Metz is the author of Perfection: A Memoir of Betrayal and Renewal.
Not so long ago I asked her what she was reading. Her reply:
My reading habits are as wide-ranging as I can manage in the time I have, typically the hour before I drift off to sleep. Sadly I am not a fast reader, so my To Be Read Pile is always overflowing, a testament to great ambition. In my fantasy, my future life allows me morning hours of reading over cups of green tea. Here are some of my recent reads, in no particular order:Read an excerpt from Perfection, and learn more about the book and author at Julie Metz's website.
Jennifer Egan, A Visit From the Goon Squad
A sequence of related stories narrated from different points of view. We follow characters as they scramble through their teens and early twenties, make mistakes, start careers in the music industry, enter into and bust up marriages and along the way we see how time changes them for better and worse. The stories coalesce into a beautiful whole—biting, funny, innovative, and true.
Laura Furman, The Mother Who Stayed
An editor sent me this collection of stories in galley form. This book has really stayed with me. The stories probe the relationship between mother and child, in the loosest sense of the word. With wonderfully rendered scenes of American landscape, the stories form a kind of national portrait so much greater than the domestic dramas of the plots.
Kiran Desai, The Inheritance of Loss
I did not read this novel when it first came out…it was one of many novels on my To Be Read pile.

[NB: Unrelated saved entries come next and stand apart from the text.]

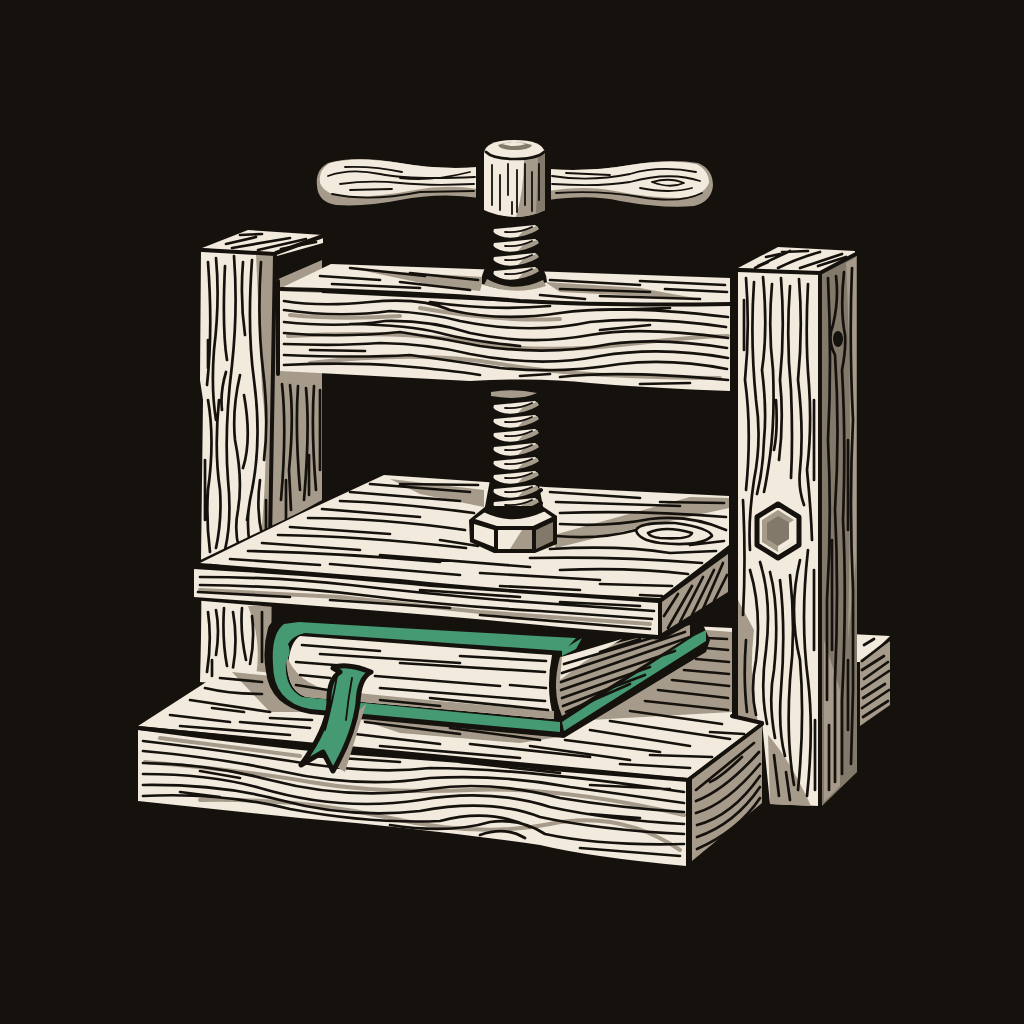
<!DOCTYPE html>
<html lang="en">
<head>
<meta charset="utf-8">
<title>Book press</title>
<style>
:root{--ink:#15110d;--cream:#f1eadd;--shade:#a69b8a;--dusk:#83796b;--green:#459a74}
html,body{margin:0;background:var(--ink);overflow:hidden}
svg{display:block;width:1024px;height:1024px}
.cream{fill:var(--cream)}
.shade{fill:var(--shade)}
.dusk{fill:var(--dusk)}
.ink{fill:var(--ink)}
.green{fill:var(--green)}
.edge{stroke:var(--ink);stroke-width:5;stroke-linejoin:round}
.grain{fill:none;stroke:var(--ink);stroke-width:2.7;stroke-linecap:round;stroke-linejoin:round}
.fine{stroke-width:1.8}
.bold{stroke-width:4}
.tone{fill:none;stroke:var(--shade);stroke-width:4;stroke-linecap:round}
</style>
</head>
<body>
<svg viewBox="0 0 1024 1024" role="img" aria-label="Woodcut of a wooden book press holding a green book with a ribbon">
<defs>
<g id="thread">
<path class="cream" d="M494 1Q492 6 498 9Q516 13 538 5Q541 1 535-3Z"/>
<path class="shade" d="M517 10Q533 9 539 3L537-2L525 1Z"/>
<path class="grain bold" d="M490 4Q500 14 518 11Q534 8 541 2"/>
<path class="grain fine" d="M505 4Q520 5 532-1"/>
</g>
</defs>
<rect class="ink" width="1024" height="1024"/>

<g id="rear-foot">
<path class="cream" d="M850 634L890 636L880 646L862 662H850Z"/>
<path class="shade" d="M860 660L890 641V705L860 726Z"/>
<path class="grain" d="M862 661L889 640M862 670L884 656M864 679L888 662M862 689L889 671M863 698L885 684M862 708L889 690M863 717L888 701M864 645L874 639"/>
</g>

<g id="left-post">
<path class="shade" d="M276 280L322 260V500L268 530Z"/>
<path class="cream" d="M202 248L248 230L323 235V243L277 256Z"/>
<path class="cream" d="M201 251L273 254L271 688L200 682Q202 610 201 560L203 400L200 380Z"/>
<path class="shade" d="M256 254H273L271 560L260 545Q270 450 262 390Z"/>
<path class="shade" d="M248 606H271V675L256 676Q262 640 248 606Z"/>
<path class="grain" d="M226 244L256 237M232 248L290 238M258 250L306 239M240 235L262 234M281 249L316 242M278 268L318 250M280 276L320 259M290 258L315 248"/>
<path class="grain bold" d="M202 250L275 254M276 253L323 236M275 254L270 540"/>
<path class="grain" d="M208 262Q213 330 207 385M216 258Q220 300 214 350Q211 390 216 420M225 266Q222 330 227 360M234 256Q238 310 232 365Q224 430 228 480Q232 520 225 550M243 262Q240 300 245 335M252 260Q247 330 254 380Q262 440 252 490Q245 520 250 545M261 262Q257 320 263 370Q269 420 264 460M208 400Q215 440 208 490Q206 520 210 552M219 400Q214 450 220 490Q222 520 216 548M240 375Q232 410 235 440Q243 480 238 510Q234 530 239 548M244 395Q252 440 243 468M226 372Q220 392 222 410M260 480Q256 510 262 535M208 340V368M250 500L247 520M266 500V530M205 460V520"/>
<path class="grain" d="M208 612Q212 640 207 672M216 610Q220 630 216 655M224 608Q222 640 227 666M233 612Q238 640 233 668M242 608Q240 632 246 660M252 616Q255 640 250 664M262 612V662M212 660V676"/>
<path class="grain" d="M282 384Q287 430 281 500M290 385Q294 420 289 470L291 510M298 386Q295 430 300 490M306 388Q310 430 304 500M314 386Q311 430 316 490M286 480V520M309 455V495M320 390V470"/>
</g>

<g id="crossbeam">
<path class="cream" d="M281 288L331 264L730 278V305Q500 302 400 293Z"/>
<path class="shade" d="M360 270L484 277L480 291L440 287ZM545 282L640 288L700 299L560 292Z"/>
<path class="cream" d="M280 291Q420 298 560 304Q650 302 730 306V391Q650 388 590 383Q540 377 470 381L280 371Z"/>
<g class="tone">
<path d="M288 336Q400 330 470 342T620 345T728 336M310 363Q420 350 500 364T720 378M420 308Q500 322 560 319M290 315Q340 320 400 316"/>
</g>
<path class="grain bold" d="M281 289Q420 292 520 301Q610 306 730 304M278 281V374"/>
<path class="grain" d="M320 276L380 280M350 268L425 276M332 284L420 288M410 273L478 280M400 282L470 290M550 280L640 285M560 289L650 292M600 296L700 299M640 281L725 285M665 289L727 292M540 295L585 299"/>
<path class="grain" d="M284 301Q320 307 370 302T450 310Q500 322 560 313T728 317M284 310Q340 318 390 311Q430 313 460 321Q530 335 590 322Q650 316 726 327M284 322Q340 328 385 321Q430 320 470 333Q530 346 590 335Q640 326 728 338M350 324Q410 325 440 333T520 346M284 333Q340 338 400 332Q440 338 480 346Q550 356 610 344Q660 337 727 348M284 344Q340 346 380 343Q430 344 470 354Q540 368 600 356Q660 346 728 358M284 355Q360 358 410 355Q460 362 500 368Q560 374 620 364Q670 358 727 369M284 365Q350 362 400 366T480 375M560 377Q620 370 728 380M430 302Q490 311 550 306M600 310L670 308M640 384L690 383M310 350L365 351M520 376L550 374M600 330L650 325"/>
</g>

<g id="right-post">
<path class="cream" d="M738 268L778 247L855 251V257L820 272Z"/>
<path class="cream" d="M738 271L819 274V806L770 804L762 722H738Z"/>
<path class="shade" d="M738 600L754 630Q748 680 758 722H738ZM768 735Q790 760 811 806L770 804Z"/>
<path class="dusk" d="M822 273L857 255V772L822 806Z"/>
<path class="shade" d="M846 263L856 257V560L848 640Q853 400 846 263ZM824 640L840 690V786L824 802Z"/>
<path class="grain bold" d="M738 270L820 273L856 254M820 274V806"/>
<path class="grain" d="M758 266L790 251M778 268Q798 258 820 252M800 268L842 254M782 252L808 251M766 257L780 254M818 266L846 257M755 268L768 262"/>
<path class="grain" d="M746 278Q750 330 745 380Q752 430 746 490M754 282Q750 340 756 400Q762 440 754 480Q748 520 750 550M763 277Q768 330 762 370Q767 410 764 440Q763 470 757 494M772 284Q768 330 773 370Q775 420 770 456Q767 478 764 492M781 278Q785 330 780 380Q784 420 779 460M790 286Q786 340 791 390Q793 440 791 478M799 279Q803 330 798 380Q804 430 800 470Q798 488 804 505M808 284Q805 340 809 385Q812 430 807 470Q811 510 812 540M814 400V480M743 500Q746 560 743 615M750 570Q762 610 756 660Q750 690 756 715M760 562Q772 600 766 650Q760 690 767 724M770 572Q780 610 774 670Q768 700 775 738M780 580Q786 630 781 690Q778 730 785 756M790 575Q796 630 790 680Q786 740 794 785M800 560Q788 610 800 660Q805 720 798 790M808 550Q800 620 808 680Q814 730 807 796M814 570V650M746 640Q743 680 747 712M774 755L779 796M786 772L790 800M815 720V790M744 300V350M776 400Q778 430 774 450"/>
<path class="grain" d="M828 278Q832 360 828 440Q832 520 827 600V700M836 276Q839 300 833 325Q827 340 835 355Q840 430 835 510Q839 590 835 680V782M844 272Q840 310 845 335Q846 350 842 370Q846 440 843 520Q847 600 842 700V774M852 268Q849 340 853 420Q849 500 853 590V690L851 764M829 725V790M848 440V530M832 540V650M848 660V730"/>
<ellipse class="ink" cx="838" cy="339" rx="5" ry="8"/>
<g id="hex-inlay">
<path class="cream edge" d="M778 504L799 517V545L778 558L757 545V517Z"/>
<path class="shade" d="M778 510L794 520V542L778 552L762 542V520Z"/>
<path class="dusk" d="M778 516L790 523V539L778 546L767 539V523Z"/>
<path class="cream" d="M778 552L794 542V520L789 523V539L778 546Z"/>
</g>
</g>

<g id="base">
<path class="cream" d="M138 726L228 668L280 674L690 626L732 628V718L762 724L688 778Z"/>
<path class="shade" d="M590 720L706 630L732 632V712ZM232 672L272 676L282 698L320 712L270 712ZM350 716L565 736L520 743L400 733Z"/>
<path class="cream" d="M138 730Q240 744 340 754L686 780V866Q590 857 540 845Q420 828 300 818L138 801Z"/>
<path class="shade" d="M692 779L762 726V803L692 861Z"/>
<g class="tone"><path d="M145 762Q240 770 310 782T470 790T684 815M200 800Q300 798 390 818T550 824T680 850M160 738L300 756"/></g>
<path class="grain bold" d="M139 728Q250 739 350 750Q450 757 540 768L688 780L762 724M689 780V866M732 716L762 723"/>
<path class="grain" d="M170 715L230 722M190 700L270 712M205 688Q230 694 262 694M220 678L262 682M180 726L290 735M240 722L310 728M270 718L312 720M355 734L440 744M365 722L460 734M380 746L520 758M450 728L540 740M470 744L590 757M530 746L630 760M565 740L660 752M590 730L690 746M610 721L730 739M630 711L722 724M645 701L728 710M658 690L728 698M672 680L729 686M684 670L729 674M696 659L729 662M706 648L728 650M620 764L690 768M650 755L712 757M710 732L744 734M212 708L244 712M706 638L727 639"/>
<path class="grain" d="M143 741Q220 750 290 761Q370 775 430 768Q520 768 684 792M143 751Q220 758 280 771Q360 789 430 778Q500 774 570 787L684 803M143 763Q210 764 270 780Q350 801 430 789Q490 780 560 798Q620 808 684 812M143 774Q210 774 260 788Q340 812 420 800Q490 788 550 807Q610 820 684 824M143 785Q220 784 280 800Q350 819 420 811Q490 798 540 817Q600 830 684 834M143 796Q220 792 290 809Q370 824 440 821Q490 808 530 827M390 825Q450 834 490 822Q520 818 545 834Q600 846 684 844M480 835Q505 826 525 838M580 848L680 856M310 756L400 762M460 762L560 773M200 771L240 778M590 785L670 789M180 792L220 797M590 814L640 818"/>
<path class="grain" d="M696 790L754 743M696 801Q725 790 759 752M696 813Q727 804 760 764M697 825Q732 816 760 776M697 837Q735 824 760 787M697 849Q738 831 760 798M710 782Q720 778 742 757M704 853Q725 840 736 829"/>
</g>

<g id="book">
<path class="ink" d="M268 628Q272 616 300 618L700 618L710 640L706 652L564 738L310 714Q270 706 266 672Q262 650 268 628Z"/>
<path class="cream" d="M300 636Q420 645 552 655Q545 690 554 719L306 697Q287 690 288 665Q290 642 300 636Z"/>
<path class="shade" d="M286 655Q286 690 306 697L554 719V711Q420 700 330 690Q298 684 286 655Z"/>
<path class="shade" d="M560 657L690 625V636L562 716Q551 690 560 657Z"/>
<path class="cream" d="M562 657L622 639L584 662L560 680Z"/>
<path class="green" d="M299 622Q430 630 576 638L564 651Q420 641 305 633Q292 636 288 644Q292 652 286 662Q284 688 302 697L560 722V732L310 709Q273 702 273 664Q271 634 284 624Z"/>
<path class="green" d="M562 722L694 636L706 630V641L564 731ZM562 650L582 638L576 649L562 656Z"/>
<path class="grain" d="M302 645L380 651M320 654L460 663M296 662L360 667M400 663L545 672M300 675L330 678M375 676L500 686M380 688L545 701M430 698L548 710M460 656L546 661M380 700L440 706M296 685L328 690M510 685L546 688"/>
<path class="grain" d="M564 664L655 637M562 673L685 632M561 682L690 637M561 690L675 651M562 698L650 667M563 706L645 675M566 712L630 684M600 652L640 639"/>
<path class="shade" d="M346 722L366 704L345 772L335 766Z"/>
<path class="green edge" d="M333 668Q345 662 371 672Q359 678 358 703Q354 735 333 771L323 752L301 765Q327 730 329 703Q328 680 340 672Z"/>
<path class="grain fine" d="M337 676Q333 700 325 730M352 678Q348 700 346 720"/>
</g>

<g id="platen">
<path class="ink" d="M192 564L384 472L732 492V600L662 640L192 600Z"/>
<path class="cream" d="M200 563L300 514L384 475L486 482L545 487L729 496V545L660 598Q500 590 400 579Z"/>
<path class="shade" d="M550 536L690 497L729 498V508L620 532L556 548ZM390 479L484 490V507L420 494Z"/>
<path class="cream" d="M194 569Q330 577 430 587L658 603V635L560 627Q420 613 194 597Z"/>
<path class="shade" d="M662 602L728 554V592L662 633Z"/>
<g class="tone"><path d="M200 590L340 597L480 612L650 624"/></g>
<path class="grain" d="M370 484L470 492M350 492L460 501M400 484L478 485M340 501Q400 503 474 513M322 509L420 517M308 518Q380 518 465 530M290 527L390 534M278 535Q360 536 466 548M262 543L360 550M248 551Q340 553 440 562M230 559L320 565M330 564L460 575M380 555L530 567M480 573L600 580M440 540L478 546M550 492L640 498M556 502L680 506M560 513Q640 510 726 517M560 524Q610 527 650 519Q690 514 726 530M556 536Q600 540 636 530Q640 522 675 523Q710 528 712 536Q700 547 660 543Q638 540 636 530M648 533Q665 525 692 533Q690 540 660 538Q650 537 648 533M550 549Q620 545 670 553L716 551M530 558Q610 556 702 563M560 570Q630 567 688 574M600 584L672 586M500 586L580 590M660 502L724 503M640 595L662 596M210 565L235 568M690 545L724 541"/>
<path class="grain" d="M200 577Q280 577 350 585T500 600L654 611M200 585Q290 586 370 596T540 611L652 619M198 592L290 597M330 600L450 608M480 615L650 629M420 590L520 597M560 602L640 606"/>
<path class="grain" d="M664 616L678 594M668 628L692 586M680 622L703 577M692 615L714 570M703 609L723 563M714 601L727 575"/>
</g>

<g id="screw">
<path class="ink" d="M482 276Q486 262 492 262V222H536V262Q546 268 547 282Q516 296 482 284Z"/>
<path class="shade" d="M487 279Q514 294 543 280L546 286Q516 296 484 285Z"/>
<use href="#thread" y="228"/><use href="#thread" y="242"/><use href="#thread" y="256"/><use href="#thread" y="270"/>
<path class="ink" d="M490 392H538V480L544 512H484L490 480Z"/>
<path class="shade" d="M491 392Q514 388 537 393Q520 401 491 396Z"/>
<use href="#thread" y="404"/><use href="#thread" y="418"/><use href="#thread" y="432"/><use href="#thread" y="446"/><use href="#thread" y="460"/><use href="#thread" y="474"/><use href="#thread" y="488"/><use href="#thread" y="501"/>
</g>

<g id="hex-nut">
<path class="ink" d="M469 520L486 506H542L557 516V544L535 553H494L470 542Z"/>
<path class="cream" d="M475 519L488 510Q513 523 542 510L552 517L533 526H497Z"/>
<path class="cream" d="M474 524L494 530V547L474 539Z"/>
<path class="shade" d="M498 530H532V549H498Z"/>
<path class="cream" d="M498 530H522L510 549H498Z"/>
<path class="dusk" d="M536 530L553 522V541L536 549Z"/>
<path class="grain bold" d="M486 511Q513 524 543 510"/>
</g>

<g id="handle">
<path class="shade" d="M480 167Q440 170 400 163Q355 155 328 163Q315 170 317 186Q318 202 336 205Q365 207 400 200Q440 192 480 198Z"/>
<path class="cream" d="M478 167Q440 170 400 163Q355 156 330 163Q318 170 320 183Q325 196 350 197Q385 196 415 190Q445 184 478 189Z"/>
<path class="shade" d="M548 169Q590 172 630 165Q670 158 698 163Q713 169 713 186Q711 202 694 206Q665 209 620 201Q590 194 548 200Z"/>
<path class="cream" d="M548 169Q590 172 630 165Q670 159 696 164Q709 170 709 183Q703 197 680 198Q650 198 615 191Q585 185 548 191Z"/>
<path class="grain fine" d="M328 176Q350 168 380 174T475 177M340 184Q370 180 400 183T474 184M345 167Q375 166 402 172M332 194Q370 202 420 192L474 191M400 178Q430 182 470 172M350 190L392 189M552 176Q590 182 630 174Q660 165 696 172M552 184Q600 187 630 182Q670 171 700 181M556 193Q600 190 640 197Q680 204 702 193M640 188Q670 194 692 188M652 182Q670 177 684 183Q670 189 652 182M566 173L610 175"/>
<path class="ink" d="M476 164L485 158V204L476 200ZM543 160L551 166V200L543 204Z"/>
<path class="cream" d="M484 153Q486 140 514 140Q543 140 545 153V210Q530 217 514 217Q496 216 484 210Z"/>
<path class="shade" d="M524 158L545 152V210Q532 217 516 217Q524 190 524 158Z"/>
<path class="dusk" d="M538 156L545 153V210L536 214ZM498 145Q514 139 532 145Q530 150 514 150Q500 150 498 145Z"/>
<path class="cream" d="M502 144Q514 140 526 144Q514 148 502 144Z"/>
<path class="grain" d="M486 152Q493 159 515 159Q537 159 544 152"/>
<path class="grain fine" d="M492 165V205M500 175V210M508 164V195M517 170V212M525 164V205M532 172V211M539 164V200M512 202V214"/>
</g>
</svg>
</body>
</html>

When I finally read it during my summer holiday, I knew from the first page that I was in for a fantastic read. Desai’s gorgeous writing offsets a frequently harrowing tale of loss as a cantankerous retired judge, his aging cook, his teenaged granddaughter and a few neighbors live out their days in a remote village in India beset by political strife. Far away, the cook’s son struggles to make a life in New York City. The story sounds grim, but it is real and full of the kind of soaring emotion that quickens the heart.
Nancy Milford, Savage Beauty
Another from the To Be Read pile—I hadn’t known much about the poet Edna St. Vincent Millay. In these pages I learned about her desperate early childhood in Maine, followed by early literary success at college and New York City in the 1920s and 30s. Edna smoked in public, and further scandalized society with her many love affairs, drank like a fish, and ended up a morphine addict. Along the way she wrote poems that were in their day as well known the lyrics to “Stairway to Heaven” were for my generation or Lady Gaga’s “Bad Romance” are for my daughter’s. She lived like a rock star. An eye-opening read, and a surprising page-turner.
John Banville, a.k.a. Benjamin Black, Christine Falls
Every once in a while I love a good mystery. This one, written by John Banville under his pseudonym Benjamin Black fits the bill nicely. 1950s Dublin, a hard-boiled pathologist who suffers for his endless curiosity hunts down clues in the death of a woman named Christine Falls. No spoilers here, except to say that it’s not really about the plot. Though there is plenty of plot.
Tom Rachman, The Imperfectionists
I loved this book, another series of interconnected stories—funny and heartbreaking—about the lives of journalists who muddle through their lives while working at a failing newspaper in Rome.
Jonathan Franzen, The Corrections
I am re-reading this brilliant novel in preparation for my book group’s next selection—Franzen’s newly published Freedom. We are still going to travel to my boyfriend’s Midwestern family this Christmas. In fact, compared to the dysfunctional Lambert clan, this novel makes our own families seem like comforting wellsprings of sanity.
The Page 99 Test: Perfection.
The Page 69 Test: Perfection.